The foundation is Super Bowl XL. We all know what it takes, from XL to [Super Bowl XLIII] to [facing Green Bay in] Dallas. But we also understand that it’s a transition; there’s a change going on, [and] it’s happening right in front of us. We’re not going any [further] than the young kids are going to take us. They have to understand — just like you’re depending on us, we’re depending on you.
How do you approach the younger players?
I just try to make them feel like they’re at home. They’re family. I want them to feel comfortable; every time they come into the locker room, I want them feeling like it’s a breath of fresh air. They have to understand that I’m going to need them, [and] I need them comfortable and relaxed, regardless of what’s going on in their personal life.
That gets into the notion of being a “locker-room leader.” Do you have to think about that? When you’re going to practice, do you have a different attitude than you did five or eight years ago?
It’s natural for me. I’m an entertainer.
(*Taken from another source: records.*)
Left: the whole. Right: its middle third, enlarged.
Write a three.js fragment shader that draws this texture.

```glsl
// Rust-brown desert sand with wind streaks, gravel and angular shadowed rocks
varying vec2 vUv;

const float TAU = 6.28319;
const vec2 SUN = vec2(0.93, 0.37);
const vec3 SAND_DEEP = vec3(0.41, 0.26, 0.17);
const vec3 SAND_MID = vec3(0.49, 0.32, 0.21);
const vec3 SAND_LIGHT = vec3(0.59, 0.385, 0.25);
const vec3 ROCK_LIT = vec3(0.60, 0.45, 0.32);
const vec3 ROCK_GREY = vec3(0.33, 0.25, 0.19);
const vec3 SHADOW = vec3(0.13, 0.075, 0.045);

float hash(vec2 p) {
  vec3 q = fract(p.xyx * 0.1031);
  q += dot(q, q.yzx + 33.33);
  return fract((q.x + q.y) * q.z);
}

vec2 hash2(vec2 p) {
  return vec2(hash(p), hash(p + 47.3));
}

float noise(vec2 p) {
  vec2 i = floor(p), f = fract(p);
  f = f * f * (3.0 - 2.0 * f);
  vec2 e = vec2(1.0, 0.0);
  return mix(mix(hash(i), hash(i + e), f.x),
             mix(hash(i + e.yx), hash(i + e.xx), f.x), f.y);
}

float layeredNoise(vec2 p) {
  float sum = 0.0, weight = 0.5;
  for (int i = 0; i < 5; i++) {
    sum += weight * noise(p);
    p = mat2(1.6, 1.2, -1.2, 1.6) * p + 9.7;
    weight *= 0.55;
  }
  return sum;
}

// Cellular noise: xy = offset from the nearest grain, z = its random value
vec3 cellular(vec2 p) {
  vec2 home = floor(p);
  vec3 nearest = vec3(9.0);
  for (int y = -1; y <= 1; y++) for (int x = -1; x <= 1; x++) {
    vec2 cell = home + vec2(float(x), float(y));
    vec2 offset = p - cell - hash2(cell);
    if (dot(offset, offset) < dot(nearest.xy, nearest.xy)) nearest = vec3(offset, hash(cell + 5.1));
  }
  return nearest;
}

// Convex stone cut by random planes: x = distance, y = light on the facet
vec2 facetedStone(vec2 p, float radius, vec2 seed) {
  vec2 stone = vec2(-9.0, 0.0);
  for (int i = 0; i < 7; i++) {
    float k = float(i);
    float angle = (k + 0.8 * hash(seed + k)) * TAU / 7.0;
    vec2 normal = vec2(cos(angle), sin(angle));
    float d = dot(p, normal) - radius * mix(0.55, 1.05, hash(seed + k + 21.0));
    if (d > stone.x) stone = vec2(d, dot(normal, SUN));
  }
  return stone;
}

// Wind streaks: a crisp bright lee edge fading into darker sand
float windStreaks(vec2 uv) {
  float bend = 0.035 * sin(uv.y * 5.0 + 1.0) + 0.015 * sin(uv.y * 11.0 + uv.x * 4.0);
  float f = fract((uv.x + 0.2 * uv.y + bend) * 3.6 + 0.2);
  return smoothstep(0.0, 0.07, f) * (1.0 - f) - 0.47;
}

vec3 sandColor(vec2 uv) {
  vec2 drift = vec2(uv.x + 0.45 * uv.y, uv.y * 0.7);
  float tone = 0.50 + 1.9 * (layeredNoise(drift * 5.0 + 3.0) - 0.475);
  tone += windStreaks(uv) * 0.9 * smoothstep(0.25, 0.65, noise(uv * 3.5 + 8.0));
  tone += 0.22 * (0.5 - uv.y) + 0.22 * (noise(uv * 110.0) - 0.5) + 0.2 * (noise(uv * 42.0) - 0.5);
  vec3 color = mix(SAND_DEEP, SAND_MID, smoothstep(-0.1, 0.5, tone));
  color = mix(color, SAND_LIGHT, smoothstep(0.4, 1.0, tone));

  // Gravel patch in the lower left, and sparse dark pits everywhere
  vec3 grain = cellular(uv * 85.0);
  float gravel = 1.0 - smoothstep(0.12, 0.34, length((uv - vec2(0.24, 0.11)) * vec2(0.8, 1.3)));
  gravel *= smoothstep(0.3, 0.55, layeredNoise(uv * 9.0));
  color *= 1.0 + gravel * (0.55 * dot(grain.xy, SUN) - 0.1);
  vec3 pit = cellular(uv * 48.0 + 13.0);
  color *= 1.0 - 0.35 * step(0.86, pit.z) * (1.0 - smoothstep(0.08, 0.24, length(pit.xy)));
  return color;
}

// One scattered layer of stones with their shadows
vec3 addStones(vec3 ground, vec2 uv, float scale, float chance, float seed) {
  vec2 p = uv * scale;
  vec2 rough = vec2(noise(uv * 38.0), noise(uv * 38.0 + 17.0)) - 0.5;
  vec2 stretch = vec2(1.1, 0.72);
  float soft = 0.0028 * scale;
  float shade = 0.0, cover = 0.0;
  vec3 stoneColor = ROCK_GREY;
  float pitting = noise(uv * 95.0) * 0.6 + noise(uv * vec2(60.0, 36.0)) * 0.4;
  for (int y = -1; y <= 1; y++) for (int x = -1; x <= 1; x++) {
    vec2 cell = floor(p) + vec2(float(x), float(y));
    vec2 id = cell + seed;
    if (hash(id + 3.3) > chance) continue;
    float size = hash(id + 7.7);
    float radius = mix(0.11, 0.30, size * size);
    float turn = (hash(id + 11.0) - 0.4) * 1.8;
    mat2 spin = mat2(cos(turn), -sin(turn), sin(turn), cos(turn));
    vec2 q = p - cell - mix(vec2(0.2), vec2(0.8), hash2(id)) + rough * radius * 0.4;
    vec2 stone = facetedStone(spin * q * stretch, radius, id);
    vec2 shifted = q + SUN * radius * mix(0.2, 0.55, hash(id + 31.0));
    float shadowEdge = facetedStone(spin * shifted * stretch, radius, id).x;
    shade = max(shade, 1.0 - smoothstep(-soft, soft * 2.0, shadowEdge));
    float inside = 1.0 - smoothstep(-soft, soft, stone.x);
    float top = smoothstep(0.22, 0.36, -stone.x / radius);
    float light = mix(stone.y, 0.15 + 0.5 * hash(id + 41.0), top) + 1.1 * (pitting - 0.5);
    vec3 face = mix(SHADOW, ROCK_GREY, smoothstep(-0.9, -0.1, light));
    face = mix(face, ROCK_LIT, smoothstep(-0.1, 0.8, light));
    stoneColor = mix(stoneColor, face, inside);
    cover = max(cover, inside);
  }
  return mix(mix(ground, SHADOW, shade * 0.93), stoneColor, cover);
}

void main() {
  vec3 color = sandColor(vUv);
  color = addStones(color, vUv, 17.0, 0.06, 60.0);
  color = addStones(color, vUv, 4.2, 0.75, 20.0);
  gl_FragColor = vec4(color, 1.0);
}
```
I like [to see] people have fun. I feel like that’s one of the positives I have.
But the Steelers locker room is supposed to be pretty competitive, too, right?
With the trash-can basketball … We have trash-can basketball, we have ping pong, we have shuffleboard. From lifting the most weights and doing the most reps and push-ups, to having [on-field] competitions with one another — who’s going to get the most interceptions? Who’s going to make the most touchdowns? It’s highly competitive, but it’s a good kind of competitive.
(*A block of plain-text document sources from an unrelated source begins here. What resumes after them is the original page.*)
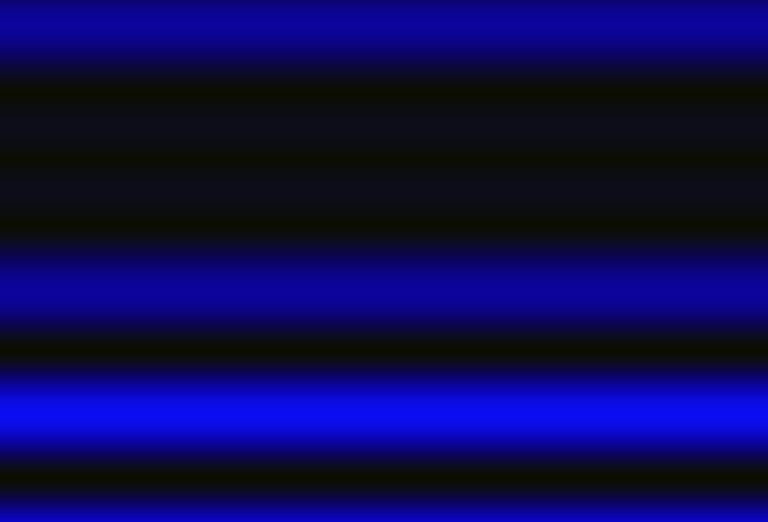
A Shadertoy shader for this background:

```glsl
// Soft horizontal bands of glowing blue divided by thin near-black lines.

const float PI = 3.14159265;

// Rounded glow across one band, zero at both edges; skew moves its peak.
float bandGlow(float across, float skew) {
    float bent = across + skew * sin(PI * across);
    return pow(max(sin(PI * bent), 0.0), 1.6);
}

void mainImage(out vec4 fragColor, in vec2 fragCoord) {
    // Band index and position within it, counted downward from the top
    float depth = (1.0 - fragCoord.y / iResolution.y) * 4.095 + 0.25;
    float band = floor(depth);
    float across = fract(depth);

    // Brightness of each band: two medium, one dark, the rest vivid
    float blue;
    if (band == 1.0) {
        blue = 0.095 * pow(abs(sin(2.0 * PI * across)), 0.8);
    } else {
        float peak = band < 2.5 ? 0.61 : 0.95;
        float skew = band < 0.5 ? 0.06 : (band < 2.5 ? -0.04 : 0.0);
        blue = peak * bandGlow(across, skew);
    }

    // Green fades in the medium blues and returns in the brightest ones
    float green = 0.05 - 0.036 * smoothstep(0.07, 0.4, blue)
                + 0.034 * smoothstep(0.68, 0.9, blue);
    fragColor = vec4(0.048, green, blue, 1.0);
}
```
What does that atmosphere do for relationships within the team?
It’s an “us” mentality. It’s all about us. We’re going to have our ups and downs. But if you don’t have a good game, I’m still here for you. If I don’t have a good game, they’re still here for me.
We’ve seen how close you are with Dan Rooney. How did that bond develop?
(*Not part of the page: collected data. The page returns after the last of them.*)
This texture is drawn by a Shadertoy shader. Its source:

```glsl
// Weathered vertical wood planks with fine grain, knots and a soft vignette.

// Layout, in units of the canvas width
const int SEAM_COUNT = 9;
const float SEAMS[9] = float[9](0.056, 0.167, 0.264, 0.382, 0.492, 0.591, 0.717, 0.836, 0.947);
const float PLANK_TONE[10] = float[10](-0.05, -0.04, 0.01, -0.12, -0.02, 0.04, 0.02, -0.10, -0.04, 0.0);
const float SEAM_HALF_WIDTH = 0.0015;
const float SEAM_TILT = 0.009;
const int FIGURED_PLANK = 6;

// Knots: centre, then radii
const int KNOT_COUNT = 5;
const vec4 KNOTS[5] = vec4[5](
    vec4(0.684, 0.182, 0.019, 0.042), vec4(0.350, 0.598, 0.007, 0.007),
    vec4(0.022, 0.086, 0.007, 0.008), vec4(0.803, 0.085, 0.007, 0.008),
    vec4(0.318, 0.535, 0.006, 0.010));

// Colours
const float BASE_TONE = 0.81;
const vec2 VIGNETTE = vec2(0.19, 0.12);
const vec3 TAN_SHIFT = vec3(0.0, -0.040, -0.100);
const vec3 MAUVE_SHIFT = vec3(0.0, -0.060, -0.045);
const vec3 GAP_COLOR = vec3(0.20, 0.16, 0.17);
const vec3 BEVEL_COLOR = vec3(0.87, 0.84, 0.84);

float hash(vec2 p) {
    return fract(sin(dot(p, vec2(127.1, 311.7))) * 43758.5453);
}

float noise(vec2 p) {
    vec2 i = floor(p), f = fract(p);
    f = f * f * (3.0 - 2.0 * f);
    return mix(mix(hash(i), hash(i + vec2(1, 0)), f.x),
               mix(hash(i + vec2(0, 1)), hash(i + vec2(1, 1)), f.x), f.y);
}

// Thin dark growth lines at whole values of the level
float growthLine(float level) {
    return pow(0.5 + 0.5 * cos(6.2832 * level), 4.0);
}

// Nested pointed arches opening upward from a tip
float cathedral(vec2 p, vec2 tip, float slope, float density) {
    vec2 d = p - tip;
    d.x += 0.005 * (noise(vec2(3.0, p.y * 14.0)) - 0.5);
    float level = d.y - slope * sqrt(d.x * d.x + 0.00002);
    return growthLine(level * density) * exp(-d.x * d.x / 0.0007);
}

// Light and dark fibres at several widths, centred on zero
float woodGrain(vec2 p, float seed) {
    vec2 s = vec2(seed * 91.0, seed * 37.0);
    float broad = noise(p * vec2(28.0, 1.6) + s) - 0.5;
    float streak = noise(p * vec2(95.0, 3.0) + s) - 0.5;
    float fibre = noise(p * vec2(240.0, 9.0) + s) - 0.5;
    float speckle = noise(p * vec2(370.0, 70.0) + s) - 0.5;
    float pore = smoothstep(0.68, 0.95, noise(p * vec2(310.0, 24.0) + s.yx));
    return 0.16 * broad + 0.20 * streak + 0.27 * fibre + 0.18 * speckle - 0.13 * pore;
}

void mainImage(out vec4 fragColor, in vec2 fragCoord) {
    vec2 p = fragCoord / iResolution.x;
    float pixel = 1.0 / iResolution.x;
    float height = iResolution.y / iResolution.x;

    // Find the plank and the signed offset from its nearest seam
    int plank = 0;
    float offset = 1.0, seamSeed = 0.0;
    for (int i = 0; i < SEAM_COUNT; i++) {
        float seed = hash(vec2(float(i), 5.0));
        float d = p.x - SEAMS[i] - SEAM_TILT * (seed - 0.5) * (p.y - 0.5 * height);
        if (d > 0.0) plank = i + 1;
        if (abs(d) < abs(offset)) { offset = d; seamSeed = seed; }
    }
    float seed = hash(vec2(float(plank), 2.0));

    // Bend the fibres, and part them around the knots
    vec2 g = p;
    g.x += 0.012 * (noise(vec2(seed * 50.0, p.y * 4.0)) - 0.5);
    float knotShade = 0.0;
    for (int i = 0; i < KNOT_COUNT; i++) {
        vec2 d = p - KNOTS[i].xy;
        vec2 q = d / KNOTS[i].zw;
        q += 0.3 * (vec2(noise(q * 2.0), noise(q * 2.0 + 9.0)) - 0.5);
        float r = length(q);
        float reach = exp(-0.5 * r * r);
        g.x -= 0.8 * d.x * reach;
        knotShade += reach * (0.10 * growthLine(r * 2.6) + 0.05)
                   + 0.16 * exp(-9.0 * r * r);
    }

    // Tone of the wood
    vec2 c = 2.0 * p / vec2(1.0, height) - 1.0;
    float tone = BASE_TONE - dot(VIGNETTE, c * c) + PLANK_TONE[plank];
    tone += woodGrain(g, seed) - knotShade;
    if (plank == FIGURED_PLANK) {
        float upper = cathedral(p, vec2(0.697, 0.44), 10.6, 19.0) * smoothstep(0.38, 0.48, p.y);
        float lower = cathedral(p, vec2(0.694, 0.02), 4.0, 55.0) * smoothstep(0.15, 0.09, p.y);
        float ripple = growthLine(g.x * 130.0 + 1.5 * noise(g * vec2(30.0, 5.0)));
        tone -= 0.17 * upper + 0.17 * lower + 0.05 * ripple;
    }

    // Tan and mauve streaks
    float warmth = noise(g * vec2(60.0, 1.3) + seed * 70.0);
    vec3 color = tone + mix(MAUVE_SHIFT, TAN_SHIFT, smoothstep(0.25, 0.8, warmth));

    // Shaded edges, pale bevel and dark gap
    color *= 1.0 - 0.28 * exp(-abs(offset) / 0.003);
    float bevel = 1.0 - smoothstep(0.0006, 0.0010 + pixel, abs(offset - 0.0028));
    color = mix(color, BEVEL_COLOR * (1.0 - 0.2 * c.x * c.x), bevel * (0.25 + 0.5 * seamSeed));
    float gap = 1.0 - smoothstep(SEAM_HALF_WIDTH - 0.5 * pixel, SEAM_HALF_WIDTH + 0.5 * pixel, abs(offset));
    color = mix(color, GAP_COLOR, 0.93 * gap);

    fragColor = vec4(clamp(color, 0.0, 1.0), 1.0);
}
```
That’s a unique relationship, a one-of-a-kind relationship. I call him Pops; I don’t know how many people in the NFL can call their owner Pops. I ask him every day, “How you doing?” He asks me about my family. A guy of that caliber, you wouldn’t believe he could be so down-to-earth and so humble.
What’s your personal focus this season?
This is the best I’ve ever felt, injury-wise. One of my personal goals is to make it to the Pro Bowl — and to win the Super Bowl. I finally feel 100 percent, and I can’t tell you the last time I felt [that way] physically. Mentally, I’m always feeling 100 percent.
There are several new members of the defense this year. Does that change your approach to the season?
What I’ve learned about the Pittsburgh Steelers — they reload. On defense, they had Jason Gildon. After Gildon, it was Joey Porter. After Joey Porter, it was James Harrison. After James Harrison, you’re looking for LaMarr Woodley to step up. And after LaMarr, you’re looking for a Jason Worilds or a Jarvis Jones to step up.
You’ve always made a point of engaging with Pittsburgh; you’ve hosted radio shows and written newspaper columns, among other endeavors. Why is that important to you?
You still see Mel Blount, Franco Harris and Rocky [Bleier] — they still live [in Pittsburgh]. They’ve made it their home, and if you’ve been here for the amount of time I’ve been here, you understand why. Once you’re a Pittsburgh Steeler, you’re always a Pittsburgh Steeler. So why not venture into new avenues?
So you’d like to have that kind of long-term relationship with the city?
No question — those guys are still making money! (laughs) They’re even going on a Steelers cruise next year. I don’t know if you could get that from any other team.
Tell me about Face Me Ike, the youth football camp you host in your hometown of New Orleans.
I have a couple teammates come to [conduct] drills. It’s just a good atmosphere. It’s about the time — the kids enjoy their time with us just as well as we enjoy our time with the kids.
The Steelers are traveling to England this month to face the Minnesota Vikings at Wembley Stadium. Do you prepare for that game any differently?
It’s a business trip. It just happens to be in England. Football is football, and we’re still going to win a football game.
Are you going to be a tourist at all?
Nah. They say the weather over there ain’t good anyway, so it’s not like I’m going to catch a tan.